__Description of the task__
The lines to copy are those in the listing below that contain the word "single".

◆ ◆ ◆ ◆

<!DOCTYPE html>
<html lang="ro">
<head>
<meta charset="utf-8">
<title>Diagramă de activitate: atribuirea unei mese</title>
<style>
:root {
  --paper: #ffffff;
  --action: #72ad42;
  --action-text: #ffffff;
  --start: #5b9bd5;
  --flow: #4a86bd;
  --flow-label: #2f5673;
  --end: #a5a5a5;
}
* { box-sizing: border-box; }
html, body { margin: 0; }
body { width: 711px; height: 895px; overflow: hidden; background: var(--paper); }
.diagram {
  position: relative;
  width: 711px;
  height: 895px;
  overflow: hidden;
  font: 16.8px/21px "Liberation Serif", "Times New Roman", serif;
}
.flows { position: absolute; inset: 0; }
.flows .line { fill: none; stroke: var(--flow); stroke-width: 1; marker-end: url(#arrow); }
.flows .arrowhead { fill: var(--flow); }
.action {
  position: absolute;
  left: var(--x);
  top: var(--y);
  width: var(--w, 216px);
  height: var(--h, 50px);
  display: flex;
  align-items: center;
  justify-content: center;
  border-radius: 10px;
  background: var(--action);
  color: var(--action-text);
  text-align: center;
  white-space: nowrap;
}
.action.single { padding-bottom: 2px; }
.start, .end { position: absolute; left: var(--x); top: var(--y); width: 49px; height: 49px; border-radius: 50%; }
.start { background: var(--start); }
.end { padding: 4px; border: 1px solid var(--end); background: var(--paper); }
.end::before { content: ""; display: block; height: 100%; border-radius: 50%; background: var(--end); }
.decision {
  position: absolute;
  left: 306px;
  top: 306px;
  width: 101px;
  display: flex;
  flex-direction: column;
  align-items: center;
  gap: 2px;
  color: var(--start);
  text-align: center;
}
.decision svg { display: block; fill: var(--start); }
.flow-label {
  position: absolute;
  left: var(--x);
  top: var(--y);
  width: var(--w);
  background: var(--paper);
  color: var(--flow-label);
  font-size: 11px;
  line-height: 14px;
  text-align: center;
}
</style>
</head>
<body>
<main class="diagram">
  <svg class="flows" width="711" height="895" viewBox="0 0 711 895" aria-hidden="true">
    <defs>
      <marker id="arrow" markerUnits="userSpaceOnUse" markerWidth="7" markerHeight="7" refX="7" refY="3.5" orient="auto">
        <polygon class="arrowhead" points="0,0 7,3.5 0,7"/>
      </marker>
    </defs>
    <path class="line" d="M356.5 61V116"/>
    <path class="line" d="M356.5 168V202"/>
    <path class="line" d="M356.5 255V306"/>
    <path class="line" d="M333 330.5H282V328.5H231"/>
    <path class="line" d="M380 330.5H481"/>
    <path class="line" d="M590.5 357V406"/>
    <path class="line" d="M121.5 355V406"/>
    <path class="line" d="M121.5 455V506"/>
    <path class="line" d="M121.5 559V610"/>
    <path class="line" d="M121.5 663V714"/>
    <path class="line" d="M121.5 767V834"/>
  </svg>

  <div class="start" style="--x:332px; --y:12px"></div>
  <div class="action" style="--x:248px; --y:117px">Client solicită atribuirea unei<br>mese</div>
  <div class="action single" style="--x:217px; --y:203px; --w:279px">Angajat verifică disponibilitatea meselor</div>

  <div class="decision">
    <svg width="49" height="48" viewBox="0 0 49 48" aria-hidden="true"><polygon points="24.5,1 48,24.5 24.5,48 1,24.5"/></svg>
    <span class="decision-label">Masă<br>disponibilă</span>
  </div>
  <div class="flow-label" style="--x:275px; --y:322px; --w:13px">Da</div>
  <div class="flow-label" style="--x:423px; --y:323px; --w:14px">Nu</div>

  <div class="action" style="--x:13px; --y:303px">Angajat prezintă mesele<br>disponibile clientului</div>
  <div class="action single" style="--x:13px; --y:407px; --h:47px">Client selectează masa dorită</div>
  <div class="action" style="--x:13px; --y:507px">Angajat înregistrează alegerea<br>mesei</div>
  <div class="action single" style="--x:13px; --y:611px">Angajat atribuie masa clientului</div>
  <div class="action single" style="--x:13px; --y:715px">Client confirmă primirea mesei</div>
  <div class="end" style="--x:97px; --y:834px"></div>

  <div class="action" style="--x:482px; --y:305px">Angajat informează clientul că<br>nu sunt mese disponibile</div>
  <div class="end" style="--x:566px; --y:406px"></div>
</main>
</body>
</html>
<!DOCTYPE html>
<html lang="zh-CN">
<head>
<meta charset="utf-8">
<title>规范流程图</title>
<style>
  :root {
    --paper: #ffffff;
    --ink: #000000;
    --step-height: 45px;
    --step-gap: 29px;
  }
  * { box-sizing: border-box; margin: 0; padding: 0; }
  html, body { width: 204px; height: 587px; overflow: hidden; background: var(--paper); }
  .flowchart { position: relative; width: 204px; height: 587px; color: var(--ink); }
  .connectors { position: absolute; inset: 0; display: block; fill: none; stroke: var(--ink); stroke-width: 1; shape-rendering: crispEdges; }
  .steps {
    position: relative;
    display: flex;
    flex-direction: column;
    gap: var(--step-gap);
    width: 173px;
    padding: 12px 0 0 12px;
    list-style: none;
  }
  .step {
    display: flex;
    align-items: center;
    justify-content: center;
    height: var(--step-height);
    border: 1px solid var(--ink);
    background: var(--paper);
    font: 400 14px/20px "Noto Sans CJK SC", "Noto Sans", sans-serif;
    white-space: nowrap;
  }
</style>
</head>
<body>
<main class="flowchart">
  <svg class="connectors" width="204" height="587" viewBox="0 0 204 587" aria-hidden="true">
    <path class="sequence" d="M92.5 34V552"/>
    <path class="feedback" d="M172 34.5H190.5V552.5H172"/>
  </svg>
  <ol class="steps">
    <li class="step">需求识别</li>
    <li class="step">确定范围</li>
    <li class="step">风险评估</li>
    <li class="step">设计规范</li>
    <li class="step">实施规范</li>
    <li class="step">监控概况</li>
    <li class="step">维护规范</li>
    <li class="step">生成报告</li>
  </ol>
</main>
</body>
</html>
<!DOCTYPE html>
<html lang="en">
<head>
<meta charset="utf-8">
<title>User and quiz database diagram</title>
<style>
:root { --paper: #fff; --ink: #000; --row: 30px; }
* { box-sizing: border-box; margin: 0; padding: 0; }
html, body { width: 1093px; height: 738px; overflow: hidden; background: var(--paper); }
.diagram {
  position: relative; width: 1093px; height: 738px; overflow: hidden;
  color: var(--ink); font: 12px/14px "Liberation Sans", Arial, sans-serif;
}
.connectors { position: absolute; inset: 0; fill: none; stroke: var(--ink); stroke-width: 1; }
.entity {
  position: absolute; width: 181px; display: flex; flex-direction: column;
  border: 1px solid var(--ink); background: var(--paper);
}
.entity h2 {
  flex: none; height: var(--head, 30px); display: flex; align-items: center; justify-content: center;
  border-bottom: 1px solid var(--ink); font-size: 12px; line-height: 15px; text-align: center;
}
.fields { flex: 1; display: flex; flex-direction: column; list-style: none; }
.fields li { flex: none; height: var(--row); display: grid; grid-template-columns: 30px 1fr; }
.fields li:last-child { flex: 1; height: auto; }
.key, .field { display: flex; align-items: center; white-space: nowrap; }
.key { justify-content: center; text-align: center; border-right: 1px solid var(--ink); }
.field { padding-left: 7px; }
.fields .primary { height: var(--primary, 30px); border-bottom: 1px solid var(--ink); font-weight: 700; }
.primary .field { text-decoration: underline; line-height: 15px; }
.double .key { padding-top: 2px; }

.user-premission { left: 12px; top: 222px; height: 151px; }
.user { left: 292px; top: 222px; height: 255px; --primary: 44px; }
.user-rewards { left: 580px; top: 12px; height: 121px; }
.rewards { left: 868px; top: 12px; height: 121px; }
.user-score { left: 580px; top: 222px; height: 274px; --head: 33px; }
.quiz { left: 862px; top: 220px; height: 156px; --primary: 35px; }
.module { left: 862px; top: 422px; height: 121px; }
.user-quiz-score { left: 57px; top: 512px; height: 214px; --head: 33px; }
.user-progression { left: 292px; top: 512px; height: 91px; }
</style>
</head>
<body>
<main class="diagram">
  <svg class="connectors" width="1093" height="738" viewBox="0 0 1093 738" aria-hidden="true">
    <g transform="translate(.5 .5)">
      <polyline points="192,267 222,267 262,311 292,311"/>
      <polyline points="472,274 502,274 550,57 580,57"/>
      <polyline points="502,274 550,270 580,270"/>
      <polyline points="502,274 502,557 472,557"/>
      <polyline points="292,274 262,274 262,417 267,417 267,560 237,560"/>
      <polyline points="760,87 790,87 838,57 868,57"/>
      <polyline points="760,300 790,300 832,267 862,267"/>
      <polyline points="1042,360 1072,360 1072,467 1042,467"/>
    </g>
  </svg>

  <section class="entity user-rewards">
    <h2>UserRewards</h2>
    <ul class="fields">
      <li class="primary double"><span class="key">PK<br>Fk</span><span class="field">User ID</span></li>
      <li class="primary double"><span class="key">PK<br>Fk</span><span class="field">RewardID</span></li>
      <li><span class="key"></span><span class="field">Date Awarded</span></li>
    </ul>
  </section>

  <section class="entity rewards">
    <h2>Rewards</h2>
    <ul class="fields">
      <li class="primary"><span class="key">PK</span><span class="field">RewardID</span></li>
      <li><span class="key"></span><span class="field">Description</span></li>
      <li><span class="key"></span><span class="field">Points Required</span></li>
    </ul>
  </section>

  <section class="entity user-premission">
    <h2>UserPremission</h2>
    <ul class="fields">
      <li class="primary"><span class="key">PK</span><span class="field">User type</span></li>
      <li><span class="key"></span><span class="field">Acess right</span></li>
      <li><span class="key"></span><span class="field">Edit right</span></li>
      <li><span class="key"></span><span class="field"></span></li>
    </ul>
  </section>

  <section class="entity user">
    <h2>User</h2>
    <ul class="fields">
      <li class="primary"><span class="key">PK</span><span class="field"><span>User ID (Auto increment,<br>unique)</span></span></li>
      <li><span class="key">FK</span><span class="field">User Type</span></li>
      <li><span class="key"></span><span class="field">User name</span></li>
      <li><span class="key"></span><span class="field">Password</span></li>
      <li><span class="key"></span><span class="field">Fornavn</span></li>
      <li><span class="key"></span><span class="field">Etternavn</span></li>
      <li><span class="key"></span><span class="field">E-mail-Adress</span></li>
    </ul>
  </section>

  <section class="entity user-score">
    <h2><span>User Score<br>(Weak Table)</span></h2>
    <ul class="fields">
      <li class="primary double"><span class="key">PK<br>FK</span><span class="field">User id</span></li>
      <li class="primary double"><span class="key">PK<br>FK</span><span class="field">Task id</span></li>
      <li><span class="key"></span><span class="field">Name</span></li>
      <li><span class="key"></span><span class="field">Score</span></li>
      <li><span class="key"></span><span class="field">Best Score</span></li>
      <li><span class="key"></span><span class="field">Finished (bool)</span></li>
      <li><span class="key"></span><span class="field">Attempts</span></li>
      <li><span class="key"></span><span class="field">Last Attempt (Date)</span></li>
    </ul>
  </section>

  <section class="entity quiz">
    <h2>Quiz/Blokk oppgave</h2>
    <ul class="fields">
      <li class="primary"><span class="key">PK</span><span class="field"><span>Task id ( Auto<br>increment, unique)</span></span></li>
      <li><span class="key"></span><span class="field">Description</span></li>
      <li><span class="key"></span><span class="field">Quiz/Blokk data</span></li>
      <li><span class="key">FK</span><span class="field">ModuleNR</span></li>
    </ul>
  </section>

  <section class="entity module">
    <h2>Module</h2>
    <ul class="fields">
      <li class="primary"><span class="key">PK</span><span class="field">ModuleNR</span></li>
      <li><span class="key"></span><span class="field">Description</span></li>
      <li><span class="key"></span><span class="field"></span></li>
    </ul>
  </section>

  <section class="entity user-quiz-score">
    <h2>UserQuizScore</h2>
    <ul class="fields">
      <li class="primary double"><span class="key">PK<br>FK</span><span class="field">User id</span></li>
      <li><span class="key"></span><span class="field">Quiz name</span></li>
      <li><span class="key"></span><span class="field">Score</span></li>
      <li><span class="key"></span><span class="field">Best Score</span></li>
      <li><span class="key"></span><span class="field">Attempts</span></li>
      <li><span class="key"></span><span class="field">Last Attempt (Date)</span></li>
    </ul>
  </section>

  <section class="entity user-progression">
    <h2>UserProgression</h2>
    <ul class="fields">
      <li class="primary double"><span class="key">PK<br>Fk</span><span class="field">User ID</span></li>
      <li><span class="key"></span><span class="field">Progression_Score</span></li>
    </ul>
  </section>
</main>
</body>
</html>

◆ ◆ ◆ ◆

__Result below__
.action.single { padding-bottom: 2px; }
  <div class="action single" style="--x:217px; --y:203px; --w:279px">Angajat verifică disponibilitatea meselor</div>
  <div class="action single" style="--x:13px; --y:407px; --h:47px">Client selectează masa dorită</div>
  <div class="action single" style="--x:13px; --y:611px">Angajat atribuie masa clientului</div>
  <div class="action single" style="--x:13px; --y:715px">Client confirmă primirea mesei</div>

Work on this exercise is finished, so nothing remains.